Entries supplied:
****

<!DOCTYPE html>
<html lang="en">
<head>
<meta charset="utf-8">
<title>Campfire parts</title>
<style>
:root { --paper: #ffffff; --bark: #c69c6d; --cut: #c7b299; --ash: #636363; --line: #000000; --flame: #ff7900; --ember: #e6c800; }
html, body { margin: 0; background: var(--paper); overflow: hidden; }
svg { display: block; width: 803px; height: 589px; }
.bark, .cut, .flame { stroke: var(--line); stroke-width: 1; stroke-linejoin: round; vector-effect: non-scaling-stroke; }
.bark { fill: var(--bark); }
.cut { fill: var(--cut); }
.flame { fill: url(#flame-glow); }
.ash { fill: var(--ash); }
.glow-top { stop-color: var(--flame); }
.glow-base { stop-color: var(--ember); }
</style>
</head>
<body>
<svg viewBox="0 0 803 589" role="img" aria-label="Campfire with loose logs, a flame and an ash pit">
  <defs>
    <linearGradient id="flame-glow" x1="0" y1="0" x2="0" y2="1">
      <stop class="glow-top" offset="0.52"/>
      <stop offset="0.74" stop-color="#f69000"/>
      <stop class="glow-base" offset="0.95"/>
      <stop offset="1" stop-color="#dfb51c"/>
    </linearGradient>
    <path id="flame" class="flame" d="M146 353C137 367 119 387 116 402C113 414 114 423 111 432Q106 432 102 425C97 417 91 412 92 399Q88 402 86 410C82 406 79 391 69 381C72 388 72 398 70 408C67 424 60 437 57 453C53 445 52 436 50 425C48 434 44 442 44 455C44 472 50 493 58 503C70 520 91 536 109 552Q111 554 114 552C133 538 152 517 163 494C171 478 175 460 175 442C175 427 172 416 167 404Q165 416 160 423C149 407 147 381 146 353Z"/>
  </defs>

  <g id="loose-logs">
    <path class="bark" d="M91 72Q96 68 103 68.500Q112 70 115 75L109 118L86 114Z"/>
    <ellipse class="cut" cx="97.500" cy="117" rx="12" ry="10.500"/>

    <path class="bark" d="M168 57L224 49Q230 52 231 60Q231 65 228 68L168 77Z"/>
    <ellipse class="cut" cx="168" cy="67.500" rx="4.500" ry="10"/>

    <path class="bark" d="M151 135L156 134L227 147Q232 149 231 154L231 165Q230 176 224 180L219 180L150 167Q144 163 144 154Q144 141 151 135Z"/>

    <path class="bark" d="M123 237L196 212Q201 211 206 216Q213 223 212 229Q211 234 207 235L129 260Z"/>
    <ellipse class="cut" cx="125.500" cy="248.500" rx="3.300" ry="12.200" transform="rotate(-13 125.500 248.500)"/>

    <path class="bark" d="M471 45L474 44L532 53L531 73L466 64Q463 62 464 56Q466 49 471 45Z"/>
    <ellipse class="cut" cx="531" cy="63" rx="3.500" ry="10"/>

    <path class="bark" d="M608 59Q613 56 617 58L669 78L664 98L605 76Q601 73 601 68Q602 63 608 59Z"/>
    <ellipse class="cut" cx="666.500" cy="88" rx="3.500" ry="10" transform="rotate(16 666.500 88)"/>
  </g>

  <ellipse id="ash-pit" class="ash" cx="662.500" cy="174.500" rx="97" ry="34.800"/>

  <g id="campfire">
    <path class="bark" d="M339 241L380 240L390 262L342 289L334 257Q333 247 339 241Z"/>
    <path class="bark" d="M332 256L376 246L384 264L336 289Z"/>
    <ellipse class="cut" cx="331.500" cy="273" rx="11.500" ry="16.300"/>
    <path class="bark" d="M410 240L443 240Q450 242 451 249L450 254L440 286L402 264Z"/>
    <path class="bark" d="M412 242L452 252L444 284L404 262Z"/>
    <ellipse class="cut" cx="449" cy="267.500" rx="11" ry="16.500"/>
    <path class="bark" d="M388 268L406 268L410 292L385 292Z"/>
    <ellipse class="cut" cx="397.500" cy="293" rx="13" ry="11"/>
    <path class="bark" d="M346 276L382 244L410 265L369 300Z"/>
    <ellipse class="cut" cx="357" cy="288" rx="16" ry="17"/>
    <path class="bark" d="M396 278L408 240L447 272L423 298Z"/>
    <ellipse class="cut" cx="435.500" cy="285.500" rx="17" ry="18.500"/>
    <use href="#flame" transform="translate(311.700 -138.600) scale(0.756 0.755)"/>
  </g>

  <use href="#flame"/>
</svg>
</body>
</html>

****

Return every line above exactly as it stands.

The answer:
<!DOCTYPE html>
<html lang="en">
<head>
<meta charset="utf-8">
<title>Campfire parts</title>
<style>
:root { --paper: #ffffff; --bark: #c69c6d; --cut: #c7b299; --ash: #636363; --line: #000000; --flame: #ff7900; --ember: #e6c800; }
html, body { margin: 0; background: var(--paper); overflow: hidden; }
svg { display: block; width: 803px; height: 589px; }
.bark, .cut, .flame { stroke: var(--line); stroke-width: 1; stroke-linejoin: round; vector-effect: non-scaling-stroke; }
.bark { fill: var(--bark); }
.cut { fill: var(--cut); }
.flame { fill: url(#flame-glow); }
.ash { fill: var(--ash); }
.glow-top { stop-color: var(--flame); }
.glow-base { stop-color: var(--ember); }
</style>
</head>
<body>
<svg viewBox="0 0 803 589" role="img" aria-label="Campfire with loose logs, a flame and an ash pit">
  <defs>
    <linearGradient id="flame-glow" x1="0" y1="0" x2="0" y2="1">
      <stop class="glow-top" offset="0.52"/>
      <stop offset="0.74" stop-color="#f69000"/>
      <stop class="glow-base" offset="0.95"/>
      <stop offset="1" stop-color="#dfb51c"/>
    </linearGradient>
    <path id="flame" class="flame" d="M146 353C137 367 119 387 116 402C113 414 114 423 111 432Q106 432 102 425C97 417 91 412 92 399Q88 402 86 410C82 406 79 391 69 381C72 388 72 398 70 408C67 424 60 437 57 453C53 445 52 436 50 425C48 434 44 442 44 455C44 472 50 493 58 503C70 520 91 536 109 552Q111 554 114 552C133 538 152 517 163 494C171 478 175 460 175 442C175 427 172 416 167 404Q165 416 160 423C149 407 147 381 146 353Z"/>
  </defs>

  <g id="loose-logs">
    <path class="bark" d="M91 72Q96 68 103 68.500Q112 70 115 75L109 118L86 114Z"/>
    <ellipse class="cut" cx="97.500" cy="117" rx="12" ry="10.500"/>

    <path class="bark" d="M168 57L224 49Q230 52 231 60Q231 65 228 68L168 77Z"/>
    <ellipse class="cut" cx="168" cy="67.500" rx="4.500" ry="10"/>

    <path class="bark" d="M151 135L156 134L227 147Q232 149 231 154L231 165Q230 176 224 180L219 180L150 167Q144 163 144 154Q144 141 151 135Z"/>

    <path class="bark" d="M123 237L196 212Q201 211 206 216Q213 223 212 229Q211 234 207 235L129 260Z"/>
    <ellipse class="cut" cx="125.500" cy="248.500" rx="3.300" ry="12.200" transform="rotate(-13 125.500 248.500)"/>

    <path class="bark" d="M471 45L474 44L532 53L531 73L466 64Q463 62 464 56Q466 49 471 45Z"/>
    <ellipse class="cut" cx="531" cy="63" rx="3.500" ry="10"/>

    <path class="bark" d="M608 59Q613 56 617 58L669 78L664 98L605 76Q601 73 601 68Q602 63 608 59Z"/>
    <ellipse class="cut" cx="666.500" cy="88" rx="3.500" ry="10" transform="rotate(16 666.500 88)"/>
  </g>

  <ellipse id="ash-pit" class="ash" cx="662.500" cy="174.500" rx="97" ry="34.800"/>

  <g id="campfire">
    <path class="bark" d="M339 241L380 240L390 262L342 289L334 257Q333 247 339 241Z"/>
    <path class="bark" d="M332 256L376 246L384 264L336 289Z"/>
    <ellipse class="cut" cx="331.500" cy="273" rx="11.500" ry="16.300"/>
    <path class="bark" d="M410 240L443 240Q450 242 451 249L450 254L440 286L402 264Z"/>
    <path class="bark" d="M412 242L452 252L444 284L404 262Z"/>
    <ellipse class="cut" cx="449" cy="267.500" rx="11" ry="16.500"/>
    <path class="bark" d="M388 268L406 268L410 292L385 292Z"/>
    <ellipse class="cut" cx="397.500" cy="293" rx="13" ry="11"/>
    <path class="bark" d="M346 276L382 244L410 265L369 300Z"/>
    <ellipse class="cut" cx="357" cy="288" rx="16" ry="17"/>
    <path class="bark" d="M396 278L408 240L447 272L423 298Z"/>
    <ellipse class="cut" cx="435.500" cy="285.500" rx="17" ry="18.500"/>
    <use href="#flame" transform="translate(311.700 -138.600) scale(0.756 0.755)"/>
  </g>

  <use href="#flame"/>
</svg>
</body>
</html>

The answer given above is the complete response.